The number of jobless people fell by 26,000 from the previous quarter to 1.43 million in the three months to October, according to the Office for National Statistics (ONS). Unemployment was unchanged from the 4.3% recorded in the previous month, which was the lowest on record since 1975, while analysts expected a drop to 4.2%.

Meanwhile, the number of employed workers fell for the second month in a row and only for the second time since October last year, dropping by 56,000 to 32.08 million in the quarter to October, compared to the previous three months.

The decline was more marked than the 48,000 figure expected by analysts and represented the largest drop since the quarter between March and May 2015. However, the number of people in work remained 325,000 higher than in the corresponding period last year.

"We're ending the year on a strong note with figures showing the unemployment rate has fallen every month in 2017, and is now at the lowest it's been in over 40 years," said Minister for Employment, Damian Hinds.

"Employment is at a near-record high, and there are over 3 million more people in work now compared to 2010 – that's more than the population of Greater Manchester. Universal Credit is helping people get into work quicker, and ensuring they get more money in their pockets for every hour they work."

Average weekly earnings rose by 2.5% year-on-year, in line with the figure analysts expected, while the previous month's 2.2% gain was revised up to 2.3%.
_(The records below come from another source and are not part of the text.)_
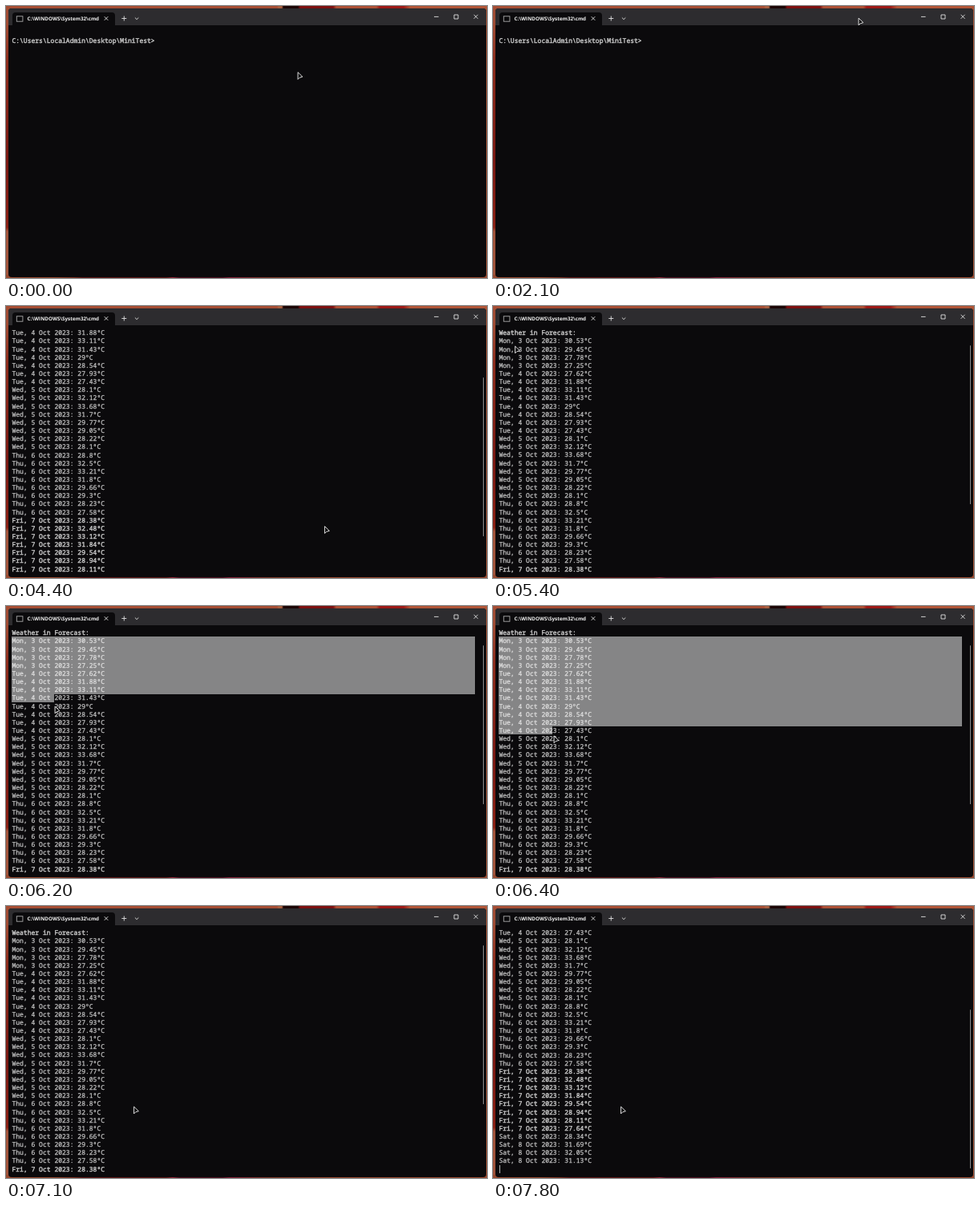
These frames come from a looping animation (600x339 px, 8000 ms). An HTML page:

```html
<!DOCTYPE html>
<html lang="en">
<head>
<meta charset="utf-8">
<title>Terminal</title>
<style>
  html, body { margin: 0; width: 100%; height: 100%; overflow: hidden; }
  #stage {
    position: relative; width: 600px; height: 339px; overflow: hidden;
    background:
      linear-gradient(90deg, #a54d33 0 338px, #a86040 340px 344px, #1c0606 346px 364px, #7c1010 367px 408px, #ac5035 412px 462px, #9c1a16 466px 496px, #b05537 504px) 0 0 / 600px 4px no-repeat,
      linear-gradient(90deg, #96492f 0 60px, #7c3020 85px, #601816 95px 200px, #9a283a 208px, #501020 216px 270px, #86203a 278px, #7c3a2a 330px, #9a4a30 400px) 0 335px / 600px 4px no-repeat,
      linear-gradient(#a04c34 0 20px, #8c2c1c 70px, #7a1812 190px, #8a2014 276px, #a0533a 281px) 0 0 / 4px 339px no-repeat,
      #a85538;
  }
  #stage * { position: absolute; box-sizing: border-box; }
  #win { left: 3px; top: 3px; width: 595.5px; height: 334.5px; border-radius: 4px; background: #0b0a0c; overflow: hidden; }
  #bar { left: 0; top: 0; width: 100%; height: 21px; background: #2d2c2f; }
  #tab { left: 5px; top: 4.5px; width: 128px; height: 17px; border-radius: 4px 4px 0 0; background: #0b0a0c; }
  #name { left: 26.6px; top: 10.4px; font: 700 6.3px/12px "Open Sans", sans-serif; color: #f2f2f2; white-space: pre; text-rendering: geometricPrecision; }
  #view { left: 0; top: 28.35px; width: 600px; height: 305px; overflow: hidden; }
  #rows { left: 7.4px; }
  #rows div {
    left: 0; white-space: pre; color: #c6c6c6; text-rendering: geometricPrecision;
    font: 500 8.04px/10.15px "Noto Sans Mono", "DejaVu Sans Mono", monospace;
    -webkit-text-stroke: .25px #c6c6c6;
  }
  #rows .strong { -webkit-text-stroke-width: .42px; }
  #caret { background: #b4b4b4; }
  .sel { background: rgba(255, 255, 255, .5); }
  #thumb { left: 594.6px; width: 1.2px; height: 198px; border-radius: 1px; background: #8c8c8c; }
  svg { left: 0; top: 0; }
</style>
</head>
<body>
<div id="stage">
  <div id="win"><div id="bar"></div><div id="tab"></div></div>
  <div id="name">C:\WINDOWS\System32\cmd</div>
  <div id="view">
    <div id="rows"></div>
    <div id="caret"></div>
    <div class="sel" id="selFull"></div>
    <div class="sel" id="selPart"></div>
  </div>
  <div id="thumb"></div>
  <svg width="600" height="339" fill="none" stroke="#e0e0e0" stroke-width=".9">
    <rect x="13.3" y="12.8" width="7.6" height="6.4" fill="#0b0a0c" stroke="#a8a8a8"/>
    <path d="M122.7 13.2l4.6 4.6m0-4.6l-4.6 4.6M144.3 15.5h6M147.3 12.5v6M160.9 14.5l2.2 2.2 2.2-2.2"/>
    <path d="M534 13.4h5.6M559 11h5v5h-5zM583.6 10.8l5 5m0-5l-5 5"/>
    <path id="mouse" d="M.6.6V9.4L2.7 7.3 6.4 6.2Z" fill="#0b0a0c" stroke="#f4f4f4" stroke-linejoin="round"/>
  </svg>
</div>
<script>
const $ = id => document.getElementById(id);
const LOOP = 8000, STEP = 100;
const CW = 4.82, RH = 10.15, LEFT = 7, TOP = 28.35, COLS = 120;
const BOTTOM = 15, END_ROW = 44; // furthest scroll and the last buffer row
const RUN = 3300, DRAG = 6000, RELEASE = 6700, RETURN = 7400;

const prompt = "C:\\Users\\LocalAdmin\\Desktop\\MiniTest>";
const command = "py WeatherForecast.py";
const forecast = {
  "Mon, 3": "30.53 29.45 27.78 27.25",
  "Tue, 4": "27.62 31.88 33.11 31.43 29 28.54 27.93 27.43",
  "Wed, 5": "28.1 32.12 33.68 31.7 29.77 29.05 28.22 28.1",
  "Thu, 6": "28.8 32.5 33.21 31.8 29.66 29.3 28.23 27.58",
  "Fri, 7": "28.38 32.48 33.12 31.84 29.54 28.94 28.11 27.64",
  "Sat, 8": "28.34 31.69 32.05 31.13"
};
const keyTimes = [-700, 2200, 2500, 3000, RETURN]; // each restarts the caret blink
const moves = [ // pointer: from, to, x, y
  [900, 1500, 455.5, 14.5],
  [4000, 4300, 397, 274],
  [4700, 5400, 27, 49.5],
  [5400, 5700, 9, 44],
  [5900, 6200, 60.5, 124.5],
  [6200, RELEASE, 98, 216.5],
  [6800, 7000, 159, 249.5]
];

const clamp = (v, lo, hi) => Math.min(hi, Math.max(lo, v));

function pointer(t) {
  let x = 363.5, y = 82;
  for (const [from, to, tx, ty] of moves) {
    const p = clamp((t - from) / (to - from), 0, 1);
    x += (tx - x) * p;
    y += (ty - y) * p;
  }
  return [x, y];
}

function scrollRow(t) {
  if (t < RUN) return 0;
  if (t < RETURN) return clamp(BOTTOM - 3 * (t - 4200) / STEP, 3, BOTTOM);
  return Math.min(BOTTOM, 9 + 6 * (t - RETURN) / STEP);
}

// The selection trails the pointer slightly and stays put after release.
function selection(t) {
  if (t < DRAG || t > 7000) return [0, 0];
  const [x, y] = pointer(Math.min(t, RELEASE) - 20);
  return [Math.floor((y - TOP) / RH), Math.ceil((x - LEFT) / CW)];
}

function addRow(index, text, strong) {
  const row = document.createElement("div");
  row.textContent = text;
  row.style.top = index * RH + "px";
  row.classList.toggle("strong", strong);
  $("rows").append(row);
  return row;
}

function place(el, x, y, w, h) {
  Object.assign(el.style, { left: x + "px", top: y + "px", width: w + "px", height: h + "px" });
}

const show = (el, on) => el.style.visibility = on ? "visible" : "hidden";

const input = addRow(1, prompt, true);
const output = [addRow(3, "Weather in Forecast:", true)];
for (const [day, temps] of Object.entries(forecast))
  for (const temp of temps.split(" "))
    output.push(addRow(output.length + 3, `${day} Oct 2023: ${temp}ºC`, day.startsWith("Fri")));

function draw(t) {
  const top = scrollRow(t), done = t >= RUN;
  const typed = t < 2200 ? 0 : t < 2500 ? 3 : command.length;
  input.textContent = prompt + command.slice(0, typed);
  output.forEach(row => show(row, done));
  $("rows").style.top = .9 - top * RH + "px";
  show($("thumb"), done);
  $("thumb").style.top = 28.5 + top * 100 / BOTTOM + "px";

  const entered = t >= 3000;
  const row = done ? END_ROW : entered ? 2 : 1;
  const col = entered ? 0 : prompt.length + typed;
  const lastKey = keyTimes.filter(k => k <= t).pop();
  place($("caret"), LEFT + col * CW + .5, (row - top) * RH, 1, RH);
  show($("caret"), (t - lastKey) % 1100 < 600);

  const [end, chars] = selection(t);
  place($("selFull"), LEFT, RH, COLS * CW, Math.max(0, end - 1) * RH);
  place($("selPart"), LEFT, end * RH, chars * CW, RH);

  $("mouse").setAttribute("transform", `translate(${pointer(t)})`);
  show($("mouse"), t < 2900 || t >= 4000);
}

const start = performance.now();
let last = -1;
function tick() {
  const t = Math.floor((performance.now() - start) % LOOP / STEP) * STEP;
  if (t !== last) draw(last = t);
  requestAnimationFrame(tick);
}
tick();
</script>
</body>
</html>
```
When excluding bonuses, earnings grew 2.3%, marginally above the 2.2% forecast and the previous month's reading. However, when the impact of inflation is factored in, real weekly wages fell by 0.2%, when including bonuses and by 0.4% when excluding bonuses, compared with a year earlier.

Labour market remains robust

Ben Brettell, senior economist at Hargreaves Lansdown, said the labour market remained robust, with employment close to all-time highs and plenty of vacancies available.

"The pay squeeze continues for now, but with wages growing a little more strongly and inflation set to fall back in the new year, this looks like it'll come to an end in the next few months," he added.

"We should remember, however, that the only true driver of real pay growth and rising living standards is productivity growth. This is something the UK has struggled with since the financial crisis, and as yet nobody seems to have solved the puzzle."

Andrew Wishart, UK Economist at Capital Economics, added the latest figures were source of optimism.

"We doubt the weakness in employment will persist for too much longer given that all of the hiring surveys that we track point to annual employment growth accelerating significantly from the current 1%, while unfilled vacancies are at a record high," he said.

Economists have previously warned the squeeze on households was being exacerbated by subdued wage growth, and data released yesterday showed inflation climbed to the highest level in over five in and a half years in November.

Inflation rose 3.1% year-on-year last month, compared with the 3% growth recorded in October and September. The figure was the highest level on record since March 2012 and will force Bank of England Governor Mark Carney to write a letter to the Chancellor explaining why price growth is so far above the BoE's 2% target.

The ONS added that the employment rate – the proportion of people aged from 16 to 64 who were in work – stood at 75.1%, falling 0.2 percentage points from the previous quarter.